WHAT YOU WILL DO: In the entries below, find every line with "America" and copy it.

[Dataset entries]
────────────────────────────────────────

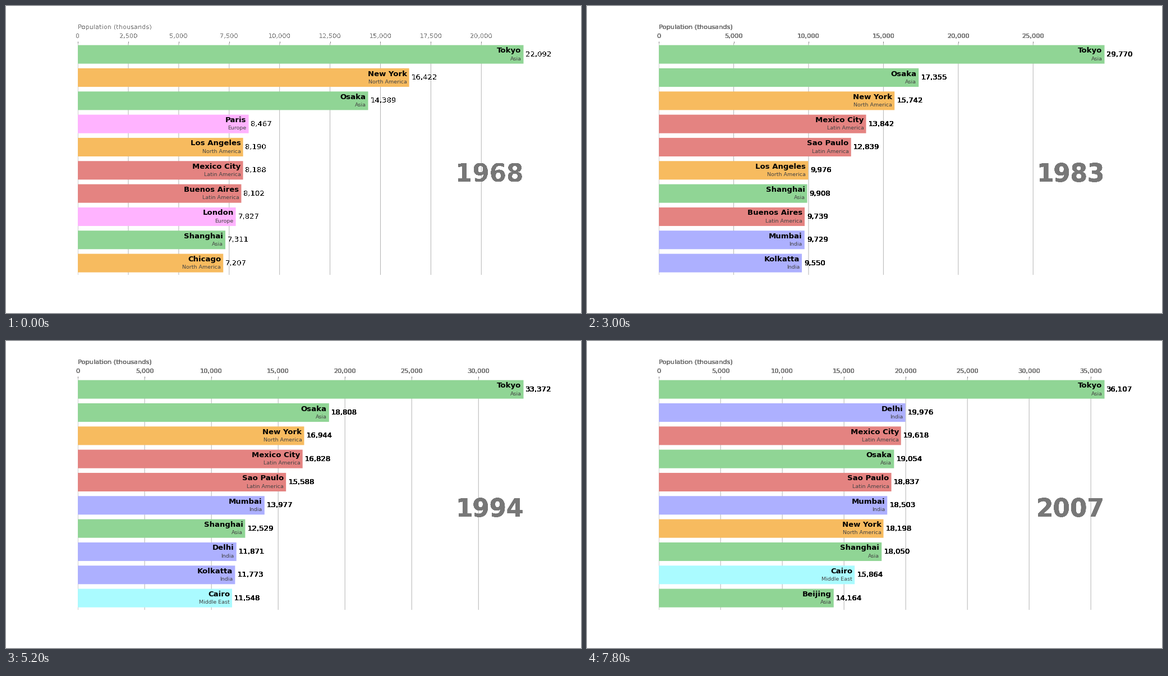
A matplotlib script that plays this animation: 1025x547 px, repeating every 8000 ms.

```python
import matplotlib.pyplot as plt
import numpy as np
from matplotlib.animation import FuncAnimation

W, H, DPI = 1025, 547, 64
PX = 72 / DPI                # one pixel in points
SCALE = W / 1080             # sizes below are pixels of a 1080 wide page
UNIT = SCALE * PX
FIRST, YEARS, ROWS = 1968, 40, 10
GREY = "#777777"

plt.rcParams["font.family"] = "DejaVu Sans"

COLORS = {
    "India": "#adb0ff",
    "Europe": "#ffb3ff",
    "Asia": "#90d595",
    "Latin America": "#e48381",
    "Middle East": "#aafbff",
    "North America": "#f7bb5f",
}

# Turning points of each city's growth (thousands); steady in between.
CITIES = {
    "Tokyo": ("Asia", {1968: 22092, 1975: 26615, 1990: 32530, 2007: 36107}),
    "New York": ("North America", {1968: 16422, 1973: 17161, 1980: 15601,
                                   1987: 15931, 2000: 17813, 2007: 18198}),
    "Osaka": ("Asia", {1968: 14389, 1975: 16298, 1995: 18940,
                       2001: 18680, 2007: 19054}),
    "Mexico City": ("Latin America", {1968: 8188, 1980: 13028,
                                      2000: 18457, 2007: 19618}),
    "Sao Paulo": ("Latin America", {1968: 6770, 1973: 8816,
                                    1980: 12089, 2007: 18837}),
    "Shanghai": ("Asia", {1968: 7311, 1975: 8001, 2000: 13959, 2007: 18050}),
    "Los Angeles": ("North America", {1968: 8190, 1973: 8840, 1995: 11339}),
    "Buenos Aires": ("Latin America", {1968: 8102, 1994: 10940}),
    "Paris": ("Europe", {1968: 8467, 1975: 9399, 1980: 8669}),
    "London": ("Europe", {1968: 7827, 1971: 7400}),
    "Chicago": ("North America", {1968: 7207, 1970: 7586, 1973: 7330}),
    "Rio de Janeiro": ("Latin America", {1970: 7350, 1980: 8784}),
    "Kolkatta": ("India", {1973: 7530, 2001: 13187, 2007: 13935}),
    "Mumbai": ("India", {1975: 7082, 1985: 10391, 2000: 16367, 2007: 18503}),
    "Delhi": ("India", {1985: 7325, 1994: 11871, 2007: 19976}),
    "Cairo": ("Middle East", {1985: 8328, 1994: 11548, 2007: 15864}),
    "Beijing": ("Asia", {2000: 10162, 2007: 14164}),
}


def ranking(year):
    """Largest cities of the year as (population, name, region)."""
    rows = []
    for name, (region, points) in CITIES.items():
        knots = list(points)
        if knots[0] <= year <= knots[-1]:
            value = np.interp(year, knots, list(points.values()))
            rows.append((value, name, region))
    return sorted(rows, reverse=True)[:ROWS]


fig = plt.figure(figsize=(W / DPI, H / DPI), dpi=DPI, facecolor="white")
ax = fig.add_axes([0.125, 0.125, 0.775, 0.755])


def label(x, y, text, size, **style):
    ax.text(x, y, text, size=size * UNIT, **style)


def ink(x, y, text, size, year, **style):
    """Hard-edged text: thin in the first year, heavy afterwards."""
    crisp = year == FIRST
    for _ in range(1 if crisp else 8):
        label(x, y, text, size, antialiased=not crisp, **style)


def draw_scale(top, year):
    step = 2500 if top <= 22500 else 5000
    ticks = np.arange(0, top, step)
    ax.set_xticks(ticks)
    ax.tick_params(axis="x", top=True, bottom=False, labelbottom=False,
                   color=GREY, length=3.5 * UNIT, width=UNIT)
    label_y = 1 + 7 * SCALE / (0.755 * H)
    for t in ticks:
        ax.axvline(t, color="#b0b0b0", linewidth=UNIT, snap=False, zorder=0)
        ink(t, label_y, f"{t:,.0f}", 12, year, color=GREY, ha="center",
            va="bottom", transform=ax.get_xaxis_transform())


def draw_bar(y, value, name, region, gap, year):
    ax.barh(y, value, color=COLORS[region], snap=False)
    label(value - gap, y, name, 14, weight=600, ha="right", va="bottom")
    label(value - gap, y - 0.25, region, 10, color="#444444",
          ha="right", va="baseline")
    ink(value + gap, y, f"{value:,.0f}", 14, year, ha="left", va="center")


def draw(frame):
    year = FIRST + frame
    rows = ranking(year)
    top = rows[0][0]

    ax.clear()
    ax.set_frame_on(False)
    draw_scale(top, year)
    for i, row in enumerate(rows):
        draw_bar(ROWS - 1 - i, *row, top / 200, year)
    ax.set_yticks([])
    ax.set_xlim(0, top)
    ax.set_ylim(-0.498, ROWS - 0.502)

    ink(1, 0.4, str(year), 46, year, color=GREY, weight=800, ha="right",
        transform=ax.transAxes)
    ink(0, 1.06, "Population (thousands)", 12, year, color=GREY,
        transform=ax.transAxes)
    return []


anim = FuncAnimation(fig, draw, frames=YEARS, interval=200,
                     init_func=lambda: [], repeat=True, repeat_delay=0)
plt.show()
```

────────────────────────────────────────

EXERCISE RESPONSE:
    "Latin America": "#e48381",
    "North America": "#f7bb5f",
    "New York": ("North America", {1968: 16422, 1973: 17161, 1980: 15601,
    "Mexico City": ("Latin America", {1968: 8188, 1980: 13028,
    "Sao Paulo": ("Latin America", {1968: 6770, 1973: 8816,
    "Los Angeles": ("North America", {1968: 8190, 1973: 8840, 1995: 11339}),
    "Buenos Aires": ("Latin America", {1968: 8102, 1994: 10940}),
    "Chicago": ("North America", {1968: 7207, 1970: 7586, 1973: 7330}),
    "Rio de Janeiro": ("Latin America", {1970: 7350, 1980: 8784}),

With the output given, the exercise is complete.